My parents followed us home from the hospital that day. Immediately they went into working gear. They tackled piles upon piles of laundry. Washing and folding for hours. I was so grateful. Later that night I walked into my room to see the piles of laundry they folded and I panicked! What had I done? They washed every piece of Charlie's clothes. Not a scent of him remained. I had no yogurt, booger, dirt-smeared shirt to snuggle and smell. I was crushed.
As the days go slowly by, the traces of Charlie begin to fade.
We've already wiped the downstairs bathroom vanity clean from his smears of toothpaste artwork. Oh, how he loved that sink and vanity. It was his canvas, and toothpaste was his medium.
I've removed his countertop booster seat and cleaned the floor beneath it that had plenty of evidence of his food-throwing hobby. He had really turned food rejection into a talent. His mess used to be confined to the area directly below his chair, but as his abilities to chuck food increased, his damage radius grew to include the entire kitchen floor and its surrounding walls.
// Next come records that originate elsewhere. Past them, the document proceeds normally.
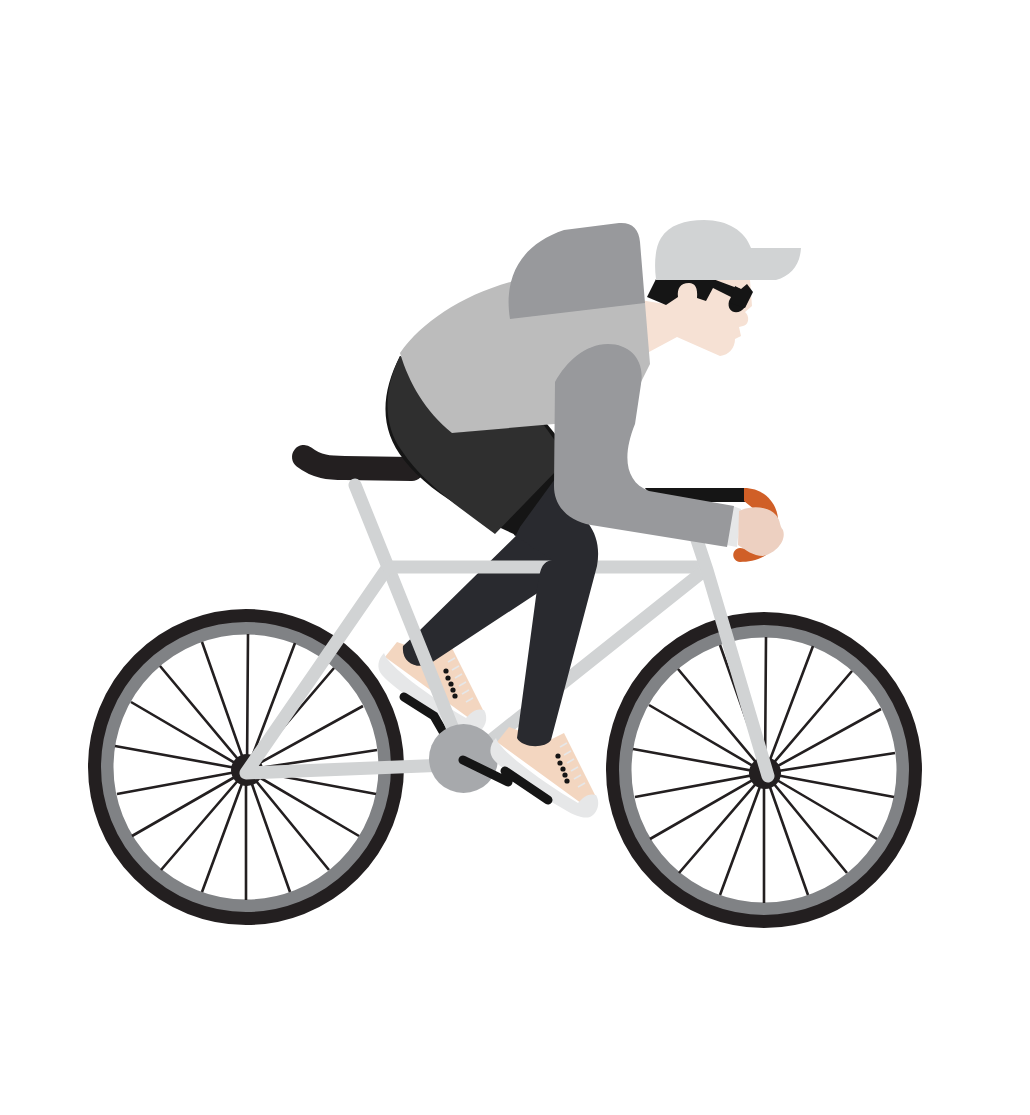
<!DOCTYPE html>
<html lang="en">
<head>
<meta charset="utf-8">
<title>Cyclist</title>
<style>
:root {
  --paper: #ffffff;
  --black: #231f20;
  --ink: #151515;
  --rim: #808285;
  --frame: #d1d3d4;
  --chainring: #a7a9ac;
  --vest: #bcbcbc;
  --sleeve: #98999c;
  --shorts: #2f2f2f;
  --trousers: #292a2f;
  --skin: #f6e1d4;
  --hand: #edd0c1;
  --shoe: #f3d6c0;
  --sole: #e6e7e8;
  --grip: #d05f27;
}
html, body { margin: 0; background: var(--paper); overflow: hidden; }
svg { display: block; width: 1030px; height: 1115px; }
.tyre { fill: none; stroke: var(--black); stroke-width: 13; }
.rim { fill: none; stroke: var(--rim); stroke-width: 14; }
.spokes { fill: none; stroke: var(--black); stroke-width: 2.6; }
.tube { fill: none; stroke: var(--frame); stroke-width: 13; stroke-linecap: round; stroke-linejoin: round; }
.crank { fill: none; stroke: var(--ink); stroke-width: 9; stroke-linecap: round; }
.black { fill: var(--black); }
.ink { fill: var(--ink); }
.frame { fill: var(--frame); }
.vest { fill: var(--vest); }
.sleeve { fill: var(--sleeve); }
.shorts { fill: var(--shorts); }
.trousers { fill: var(--trousers); }
.skin { fill: var(--skin); }
.hand { fill: var(--hand); }
.shoe { fill: var(--shoe); }
.sole { fill: var(--sole); }
.stitch { fill: none; stroke: var(--sole); stroke-width: 1.5; }
.grip { fill: var(--grip); }
.saddle { fill: none; stroke: var(--black); stroke-width: 24; stroke-linecap: round; }
</style>
</head>
<body>
<svg viewBox="0 0 1030 1115" role="img" aria-label="Cyclist in a cap and sunglasses riding a road bike">
  <defs>
    <g id="wheel">
      <circle class="rim" r="139.5"/>
      <circle class="tyre" r="151.5"/>
      <path class="spokes" d="M1 3L2-133M1 3L49-124M1 3L88-99M1 3L117-61M1 3L131-17M1 3L130 27M1 3L113 69M1 3L83 103M1 3L44 125M0 3L0 133M1 3L-44 125M1 3L-85 103M1 3L-114 69M1 3L-129 27M1 3L-131-21M1 3L-115-65M1 3L-86-101M1 3L-44-125"/>
      <circle class="black" cx="1" cy="3" r="16"/>
    </g>
    <g id="shoe">
      <path class="shoe" d="M509 727L497 742L585 806L595 795L564 733L548 741Z"/>
      <path class="stitch" d="M567 743L560 747M571 751L564 755M574 759L567 763M578 767L571 771M581 775L574 779M585 783L578 787"/>
      <path class="sole" d="M496 738C499 750 542 782 578 803C584 796 589 793 596 795C601 803 597 814 590 817C583 819 574 815 567 811C540 796 508 775 494 760C488 753 490 744 496 738Z"/>
      <g class="ink">
        <circle cx="558" cy="756" r="2.6"/>
        <circle cx="560" cy="763" r="2.6"/>
        <circle cx="563" cy="769" r="2.6"/>
        <circle cx="565" cy="775" r="2.6"/>
        <circle cx="567" cy="781" r="2.6"/>
      </g>
    </g>
  </defs>

  <g id="wheels">
    <use href="#wheel" x="246" y="767"/>
    <use href="#wheel" x="764" y="770"/>
  </g>

  <path id="saddle" class="saddle" d="M304 457C317 467 329 468 345 468L412 469"/>

  <g id="far-leg">
    <use href="#shoe" x="-112" y="-85"/>
    <path class="crank" d="M404 697L434 716L445 735"/>
    <path class="trousers" d="M403 646L418 632L525 527L590 545L560 578L536 594L431 663C419 670 401 664 403 646Z"/>
  </g>

  <g id="bike-frame">
    <path class="tube" d="M355 485L388 567L455 734"/>
    <path class="tube" d="M388 567L246 773L448 765"/>
    <path class="tube" d="M388 567H705"/>
    <path class="tube" d="M705 570L485 745"/>
    <path class="tube" d="M697 540L707 570L768 776"/>
    <circle cx="463.500" cy="758.500" r="34.500" fill="var(--chainring)"/>
  </g>

  <g id="handlebar">
    <path class="ink" d="M645 488H746V502H655Z"/>
    <path class="grip" d="M744 488C766 488 780 506 778 526L765 518L744 501Z"/>
    <path class="grip" d="M770 552C761 560 750 562 740 562C731 561 731 549 740 548Z"/>
  </g>

  <g id="near-leg">
    <use href="#shoe"/>
    <path class="crank" d="M463 760L508 782M505 771L548 800"/>
    <path class="trousers" d="M512 525L555 472L588 523C597 535 600 549 597 566L551 740C545 749 522 748 517 738L537 589C540 573 540 562 552 560L514 535Z"/>
  </g>

  <g id="shorts">
    <path class="ink" d="M400 356C380 395 380 430 404 460C430 493 475 517 516 535L520 527L560 472V440L547 424Z"/>
    <path class="shorts" d="M400 356C383 390 383 425 402 451C423 483 460 508 495 534L556 471V442L543 424L452 433L430 380Z"/>
  </g>

  <g id="head">
    <path class="skin" d="M640 300L665 304L660 280H750L752 306L745 312C750 316 749 325 743 326L739 327L741 336L735 339C735 348 729 355 720 356L677 337L649 352L638 358Z"/>
    <path class="ink" d="M656 279H713L737 288L752 292L745 307C739 316 726 313 729 301L731 297L713 288L706 301L697 298C698 288 695 283 689 283C680 283 677 289 678 297L666 305L647 297Z"/>
    <path class="ink" d="M735 286L741 289L747 284L753 292L745 308L730 303Z"/>
    <path class="frame" d="M656 279C654 265 655 247 661 238C669 225 685 220 704 220C728 220 745 231 751 248H801C800 265 791 276 776 280H656Z"/>
  </g>

  <g id="top">
    <path class="vest" d="M400 353C422 322 462 295 514 281L645 303L650 364L640 384L600 424L554 424L452 433C425 411 409 383 400 353Z"/>
    <path class="sleeve" d="M510 319C503 276 522 244 564 230L619 223C632 222 639 229 640 242L645 303Z"/>
    <path class="sole" d="M733 506L741 509L737 547L726 545Z"/>
    <path class="hand" d="M739 511C751 505 768 506 776 515C781 521 779 525 783 530C787 542 774 554 763 556C753 556 746 550 738 545Z"/>
    <path class="sleeve" d="M555 382C566 362 585 344 608 344C631 344 645 361 641 384L635 424C622 456 625 482 649 491L734 506L727 547L591 525C568 521 554 506 554 486Z"/>
  </g>
</svg>
</body>
</html>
His favorite toys are tucked away in the garage and his carseat sits in storage collecting dust.
I know that eventually his room will change. We will have to take the crib down. Maybe we will sell that annoying, old, squeeky glider that all my babies were nursed in. His clothes will get boxed up.
I'm doing my best to fill the house with pictures of him. We see his darling grin around every corner of our house. But nothing seems to be a good substitute for the visible traces of his living, energetic presence in our house. I never want him to fade from our memory.
Posted by ali at Saturday, November 21, 2015
Tuesday, October 27, 2015
Posted by ali at Tuesday, October 27, 2015
Sunday, October 25, 2015
Posted by ali at Sunday, October 25, 2015
Wednesday, August 8, 2012
Posted by ali at Wednesday, August 08, 2012